So, they all gulp down the putrid potion.  It tastes so awful it has to work.  She used the reddest leaves from the tree in the front yard, milk from the refrigerator, cereal dust from the bottom of the box, and squeezed the juice from a single blueberry.  All of which was stirred and mashed with a cinnamon stick left on the kitchen table from yesterday’s diner.

Each looks into the other’s eyes to see if there was any signs of the potion taking effect.  The front door slams but the magical blanket holds it’s will.  Though if she could hear it she would recognize that this is her mother leaving without her.

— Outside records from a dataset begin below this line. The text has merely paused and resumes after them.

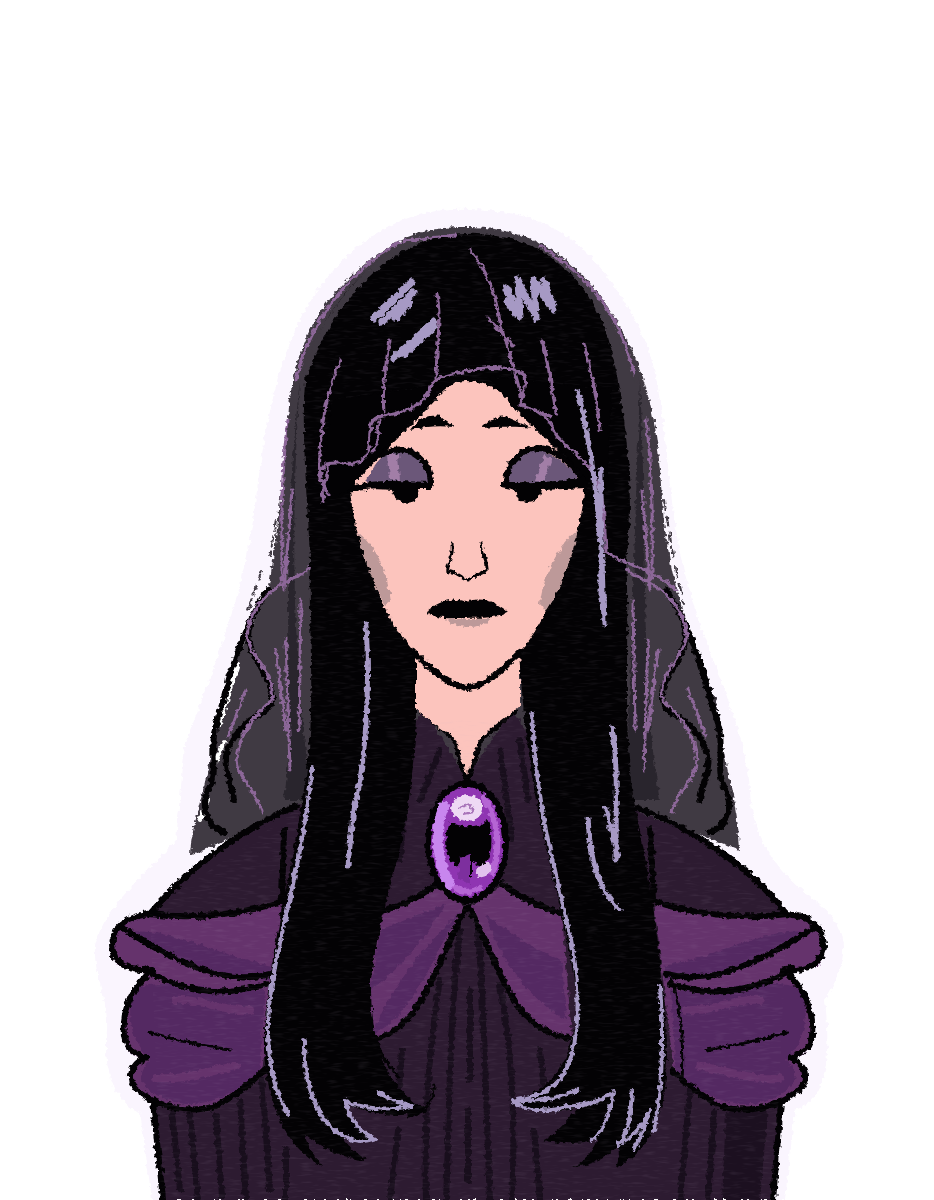
<!DOCTYPE html>
<html lang="en">
<head>
<meta charset="utf-8">
<title>Veiled woman with amethyst brooch</title>
<style>
:root{--paper:#fff;--halo:#faf5fe;--ink:#030204;--veil:#403a43;--veil-dark:#29252d;--trim:#8c6798;--shine:#a699c4;--skin:#fcc4bd;--blush:#bd9999;--lid:#6b5779;--dress:#2d1b31;--fold:#180e1c;--plum:#65336c;--violet:#542962;--gem:#8f35b2;--gem-light:#c886ee}
html,body{margin:0;overflow:hidden;background:var(--paper)}
svg{display:block;width:934px;height:1200px}
path{stroke-linecap:round;stroke-linejoin:round}
.line{fill:none;stroke:var(--ink);stroke-width:6}
.thin{fill:none;stroke:var(--ink);stroke-width:3}
.trim{fill:none;stroke:var(--trim);stroke-width:3}
.shine{fill:none;stroke:var(--shine);stroke-width:5}
.fold{fill:none;stroke:var(--fold);stroke-width:6}
.ink{fill:var(--ink)}
.veil{fill:var(--veil)}
.dress{fill:var(--dress)}
.skin{fill:var(--skin)}
</style>
</head>
<body>
<svg viewBox="0 0 934 1200" role="img" aria-label="Drawing of a woman with long black hair, a dark veil and a purple brooch">
<defs>
<filter id="crayon" x="0" y="0" width="934" height="1200" filterUnits="userSpaceOnUse" color-interpolation-filters="sRGB">
<feTurbulence type="fractalNoise" baseFrequency=".22" numOctaves="2" seed="4" result="grain"/>
<feDisplacementMap in="SourceGraphic" in2="grain" scale="6" xChannelSelector="R" yChannelSelector="G"/>
</filter>
<filter id="tooth" x="0" y="0" width="934" height="1200" filterUnits="userSpaceOnUse" color-interpolation-filters="sRGB">
<feTurbulence type="fractalNoise" baseFrequency=".07 .4" numOctaves="2" seed="9"/>
<feColorMatrix values="0 0 0 0 .75  0 0 0 0 .68  0 0 0 0 .78  1.6 0 0 0 -.82" result="flecks"/>
<feComposite in="flecks" in2="SourceAlpha" operator="in"/>
</filter>
<path id="veil-shape" d="M470 227C428 226 400 236 370 260C318 300 292 350 288 420C281 480 278 540 268 590C245 640 222 690 212 745C206 790 192 820 190 856L290 812H640L740 850C738 800 722 760 716 700C690 640 668 580 662 500C658 420 648 370 610 310C575 255 530 228 470 227Z"/>
<path id="hair-shape" d="M470 230C395 230 328 290 306 370C300 430 308 500 310 560C308 640 318 720 302 800C292 870 270 950 264 1030C262 1090 280 1145 323 1167C314 1156 308 1146 305 1134C326 1150 345 1160 366 1160C356 1154 348 1147 342 1138L376 1140C362 1132 352 1120 346 1104C374 1116 404 1118 428 1111C390 1092 370 1050 371 980C374 950 386 900 397 860C410 810 414 760 416 720V600H519V652C522 700 527 750 536 800C546 860 570 930 576 1000C576 1060 552 1092 510 1101C532 1112 556 1114 578 1108C566 1122 556 1134 543 1140C562 1145 582 1144 598 1138C592 1152 584 1162 572 1167C592 1166 606 1158 618 1146C620 1156 618 1162 616 1168C640 1158 658 1130 664 1096C672 1040 662 980 655 920C648 870 640 830 634 800C622 740 630 620 626 560C636 500 626 400 606 330C580 265 530 230 470 230Z"/>
<g id="sleeve">
<path fill="var(--plum)" d="M149 914L126 922C108 934 106 952 118 966L146 974C132 984 124 1004 124 1030C120 1050 132 1056 144 1060C124 1070 130 1090 152 1100C180 1116 210 1110 226 1100L262 1072L282 902C240 915 195 916 149 914Z"/>
<path fill="var(--violet)" d="M132 932C170 928 220 956 272 966V980C220 978 170 964 132 932ZM134 988C180 976 220 994 265 990L260 1074C240 1086 220 1106 184 1104C146 1096 130 1080 150 1060C130 1040 126 1010 134 988Z"/>
<path d="M176 1000C200 998 224 1012 250 1010M156 1078C184 1080 206 1072 236 1066" fill="none" stroke="var(--plum)" stroke-width="8"/>
<path class="line" d="M149 914C130 916 114 924 112 944C112 964 130 972 152 970M122 928C142 940 166 956 198 968C224 978 248 980 270 974M145 968C160 980 182 988 210 991C232 993 250 988 266 984M146 976C130 992 122 1012 124 1036C126 1050 136 1054 146 1058C126 1066 128 1084 140 1092C160 1108 190 1114 216 1106C234 1096 250 1084 264 1070M149 914C196 920 244 914 283 901"/>
<path class="thin" d="M149 1032C174 1040 204 1046 230 1050"/>
</g>
<g id="lace">
<path class="line" stroke-width="4" d="M268 590C248 620 232 662 222 706C204 746 222 768 208 790C200 810 208 826 224 832M250 626C240 650 272 672 272 696C274 714 250 712 234 738C216 762 232 778 234 800"/>
<path class="trim" d="M328 490C326 530 328 556 302 574C272 586 250 606 247 636C250 658 276 672 272 700C256 714 242 730 238 752C232 776 258 790 262 812M288 420C280 480 282 540 282 580M292 490L284 590M286 640L290 770M301 600L299 730M276 650L286 730M228 736L246 690"/>
</g>
</defs>

<rect width="934" height="1200" fill="var(--paper)"/>
<path id="halo" fill="var(--halo)" filter="url(#crayon)" d="M470 209C390 205 330 260 300 320C265 390 260 480 250 540C235 620 205 690 185 745L176 840C150 870 105 905 95 945C93 980 112 1000 106 1040C105 1080 120 1105 140 1112L152 1200H785L795 1110C830 1100 830 1050 825 1000C850 960 850 930 820 905C790 880 752 850 750 790C745 720 700 640 690 590C665 520 670 400 645 340C600 250 560 212 470 209Z"/>

<g id="veil" filter="url(#crayon)">
<use href="#veil-shape" class="veil"/>
<path d="M300 380C288 560 296 680 312 800H284C298 700 276 600 300 380ZM640 380C648 560 640 690 660 800H626Z" fill="var(--veil-dark)"/>
<path d="M238 664L220 724M224 742L214 766M208 800L200 820" fill="none" stroke="var(--paper)" stroke-width="4"/>
<path d="M276 520L270 556M262 570L248 610M664 500L674 560M676 568L684 604" fill="none" stroke="var(--veil)" stroke-width="2" stroke-dasharray="10 6"/>
<use href="#lace"/>
<use href="#lace" transform="matrix(-1 0 0 1 934 0)"/>
</g>

<g id="dress" filter="url(#crayon)">
<path class="dress" d="M425 710L466 778L512 710L560 780L640 812C700 836 752 864 787 916L776 1200H161L152 1098V912C190 862 240 832 296 806L380 760Z"/>
<path class="fold" d="M190 1114L198 1200M216 1116L222 1196M240 1100L246 1200M172 1112L180 1190M262 1080L270 1190M286 1150V1200M440 980C428 1050 424 1120 426 1200M460 930C448 1030 450 1110 446 1200M478 930C486 1030 486 1120 490 1200M500 985C512 1050 516 1120 512 1200M402 1050L398 1100M398 1130L390 1200M540 1050L544 1090M534 1130L540 1200M470 990V1080M468 1110V1180M690 1090L680 1200M714 1112L708 1200M440 750L420 800M500 750L512 840M520 740L528 800M405 800L400 860"/>
<path d="M726 1112L768 1106L760 1200H722Z" fill="var(--fold)" opacity=".8"/>
<path class="line" d="M296 806C240 830 190 866 148 916M638 808C696 830 752 868 788 916M153 1102L163 1200M781 1102L773 1200M284 830L282 900M650 828L654 900"/>
<path class="line" d="M422 711C436 724 450 732 457 742C459 756 462 768 467 778C473 768 475 754 479 742C490 730 502 722 514 711"/>
<use href="#sleeve"/>
<use href="#sleeve" transform="matrix(-1 0 0 1 936 0)"/>
</g>

<g id="collar-bow" filter="url(#crayon)">
<path fill="var(--plum)" d="M434 886C410 904 390 908 372 916L368 1036C384 1042 404 1030 418 1006L466 908ZM503 886C528 904 546 908 562 916L572 1036C550 1038 530 1024 514 1000L470 906Z"/>
<path fill="var(--violet)" d="M446 904L380 930L370 990C400 970 424 940 446 904ZM372 1034C410 1020 432 960 460 912C420 950 390 990 372 1034ZM486 916C500 960 530 1000 566 1020L562 960C530 950 510 930 486 916Z"/>
<path class="line" d="M436 884C412 904 390 908 372 914M502 884C526 902 546 908 562 914"/>
<path class="line" stroke-width="4" d="M466 908C444 950 430 990 412 1014C398 1030 386 1038 374 1038M470 908C490 950 506 994 526 1016C540 1030 554 1036 570 1038"/>
</g>

<path id="neck" class="skin" filter="url(#crayon)" d="M416 640V708C434 728 452 732 458 744C460 758 462 766 467 774C472 764 474 754 478 742C488 728 504 720 520 706V640Z"/>

<g id="hair" filter="url(#crayon)">
<use href="#hair-shape" class="ink"/>
<path class="thin" d="M672 980C682 1010 684 1050 682 1080M376 1040C382 1058 390 1068 398 1076M434 1086C434 1104 422 1114 408 1116"/>
</g>
<g opacity=".16" filter="url(#tooth)"><use href="#hair-shape"/><path d="M150 912L425 720H512L787 916L774 1200H161Z"/></g>

<g id="face" filter="url(#crayon)">
<path class="skin" d="M466 381C448 382 442 394 430 406C404 432 374 462 350 488C352 522 364 560 383 604C394 628 410 648 420 658C440 676 454 687 467 688C484 686 500 672 518 654C534 636 546 614 556 590C570 555 584 520 584 488C572 464 552 444 530 424C510 404 502 382 466 381Z"/>
<path fill="var(--blush)" d="M358 532C372 544 388 568 391 602L385 606C374 584 364 560 358 532ZM578 530C560 544 544 572 540 604L546 612C560 590 572 560 578 530Z"/>
<path class="line" stroke-dasharray="26 5" d="M414 652C434 672 450 686 467 688C486 686 500 672 520 652"/>
</g>

<g id="features" filter="url(#crayon)">
<g id="brows" class="ink">
<path d="M410 430C418 418 432 414 440 416L453 427C438 425 424 427 410 430ZM482 428C490 420 498 415 506 417L532 428C514 426 498 427 482 428Z"/>
</g>
<g id="eyes">
<path fill="var(--lid)" d="M366 482C378 452 396 446 410 448C424 454 430 468 431 482ZM506 482C508 462 520 450 536 449C552 452 566 464 578 476L568 484Z"/>
<path fill="#a27ea7" d="M388 454H398L400 480H390ZM544 454L552 458L544 481H535Z"/>
<path class="line" stroke-width="4" d="M382 454C406 442 430 456 431 484M506 484C506 464 518 450 538 448C552 448 564 458 576 470"/>
<path class="ink" d="M346 486C376 478 410 482 434 482L430 489H418C422 506 394 508 392 490C376 488 362 490 346 492ZM500 482C530 482 560 484 590 474L586 488L542 490C540 506 514 506 516 490L500 487Z"/>
</g>
<path id="nose" class="thin" stroke-width="4" d="M452 544C454 558 446 564 448 572C456 570 462 579 468 580C474 578 480 570 487 571C488 560 482 556 481 544"/>
<g id="mouth">
<path fill="var(--blush)" d="M446 619H490C484 629 456 630 446 619Z"/>
<path class="ink" d="M426 612C438 602 452 596 466 602C482 596 496 602 508 612C494 620 480 617 466 618C450 618 438 620 426 612Z"/>
</g>
</g>

<g id="fringe" filter="url(#crayon)">
<path class="ink" d="M332 400L440 384C434 404 420 410 410 422C394 440 366 468 350 490L320 500ZM488 376C500 390 510 406 528 422C550 438 566 454 590 484L606 500L612 390Z"/>
<path fill="none" stroke="var(--veil)" stroke-width="6" d="M306 372C330 300 384 246 440 234C480 226 510 234 540 246C590 280 620 320 636 380"/>
<path class="trim" d="M400 242C350 270 310 320 296 380M404 241L456 235M540 246C590 276 620 316 634 374M328 494C322 482 316 472 326 464C344 460 360 470 368 452C372 436 366 422 378 417C396 414 420 410 430 390C434 374 450 376 470 370C490 366 508 366 524 374C530 388 516 400 524 406C540 410 550 418 554 432C562 444 576 452 584 462C606 480 604 520 606 552C626 566 650 566 676 590M328 464C330 480 318 484 324 502M372 452C386 432 372 432 380 420M520 404L550 416"/>
<path class="trim" stroke-width="2" d="M340 360C324 400 318 440 320 480M390 340C384 370 382 390 384 412M437 294C442 320 436 350 436 378M470 250C488 270 496 296 500 322C508 350 516 372 522 400M542 340C550 370 552 390 556 414M584 344C594 380 598 404 600 430M488 318L514 346"/>
</g>

<g id="hair-shine" class="shine" filter="url(#crayon)">
<path stroke-width="7" d="M374 318L412 282M382 322L414 292M396 318L408 304M394 358L434 322M404 354L434 326M506 288L520 316L518 280L536 318L534 280L554 310L544 280M508 302L516 314"/>
<path d="M366 624C370 690 366 760 354 810C350 836 350 850 348 866M578 392C590 440 598 500 602 560L604 624M601 470V600M612 728C618 760 616 800 616 860M606 808L618 856M588 818C590 860 598 890 620 910"/>
<path stroke-width="4" d="M312 768C304 850 286 910 276 962C266 1010 266 1040 272 1070C274 1086 280 1100 288 1114M304 1040C304 1088 318 1126 348 1138C358 1144 366 1142 376 1139C358 1132 350 1118 345 1101C364 1110 390 1110 412 1106C398 1102 388 1100 378 1092M532 714C536 800 550 850 566 918C580 970 582 1030 568 1066C558 1088 542 1096 512 1101C524 1110 548 1114 566 1106C584 1108 602 1100 614 1092C608 1116 604 1130 592 1140M632 1092C630 1116 630 1130 618 1144C632 1138 642 1128 650 1110C644 1130 640 1140 634 1148M660 986C664 1040 662 1090 654 1130M512 1101C530 1102 556 1100 578 1090"/>
</g>

<g id="brooch" filter="url(#crayon)">
<ellipse cx="467" cy="842" rx="42" ry="62" class="ink"/>
<ellipse cx="467" cy="842" rx="36" ry="55" fill="var(--gem)"/>
<path d="M444 806C434 830 436 860 450 884" fill="none" stroke="var(--gem-light)" stroke-width="10"/>
<path d="M484 798C500 820 500 852 492 872M456 888C464 894 474 892 480 888" fill="none" stroke="#b565d4" stroke-width="6"/>
<path class="ink" d="M450 822C462 828 478 828 488 820C494 838 492 856 484 866L472 862V878L464 870L450 860C444 848 446 834 450 822Z"/>
<path d="M460 858L470 854V884L458 878Z" fill="#7d2f9e"/>
<ellipse cx="467" cy="808" rx="16" ry="13" fill="#eed9f4"/>
<path d="M458 808L470 804L474 812L464 814" fill="none" stroke="#a874b9" stroke-width="2"/>
<ellipse cx="484" cy="870" rx="9" ry="6" fill="#e2c1ee" transform="rotate(-35 484 870)"/>
</g>
</svg>
</body>
</html>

Sunny yells distractingly: “Let the parade begin!”  With full stomachs the party takes to it’s feet.  Sunny swishes her oversized t-shirt left and right.  The drums kick on over an angelic chorus of horns.  Joanna joins behind, shaking her head so that her ears flop to the beat.  Piggy Squealson gets up on his hind legs and moves his hips to bounce his curly tail.  Puff Puff the lion lets out intermittent growls to match the melody while imitating a windmill with his arms.  Mr. Flamingo flies up and down while conducting the band with his beak.  Teddy doesn’t join the line but he does eek out a smile which catches Sunny’s eye.  In an instant she leaps on him and the other animals follow.  Teddy mistakenly lets his happiness show while playfully trying to get out from under the mound of bodies.  When the pig pile is over each lies exhausted beside the other. 

And then her father enters the tent.  The festivities quickly end.  The magical blanket has failed.  Today’s concoction is no good.  He lays down beside her and folds his hands around her.  They will have to attempt a different recipe tomorrow.

New Old Reviews – Elliott Smith
September 24, 2013, 8:16 pm
Filed under: Dig This Real | Tags: , ,

New reviews will be written soon, but the beginning of school is a hard time. I have been writing blogs about my children twice a week with pictures and details about what they are doing. I love writing, and writing those blogs is something I am so passionate about, but when I get home it’s very hard to write one of my own. So for another week please accept these old reviews and I promise something new will appear.

Picture 4

Picture 2


“Early Morning Pluck”- Patrick Maguire
September 23, 2013, 7:14 am
Filed under: Micro Fiction | Tags: , , ,

I’ve never had much love for early morning spiders; those careless arachnids that spin their one strand webs over shaded paths.

Their uselessness astounds me, baffles me even. Never have I seen an insect stupid enough to be caught by such a flimsy trap so this can’t be the way they acquire food. They could be using it for transportation but how much traveling could a spider do to justify remaking such an extravagant bridge daily? It could be the beginning of some grand web by a particularly ambitious eight legged beast but I’ve gone on vacation and come back weeks later to no more than the few strands that are built daily.

Even if I cannot figure your reasoning, you tiny creature, I know that every morning I will meet your web on the way to my car. Every morning, every morning for more than a decade now. Lately I’ve been thinking perhaps we aren’t struggling against each other. Perhaps we struggle in parallel. You know you try so hard not to be as useless as those early morning spiders but sometimes…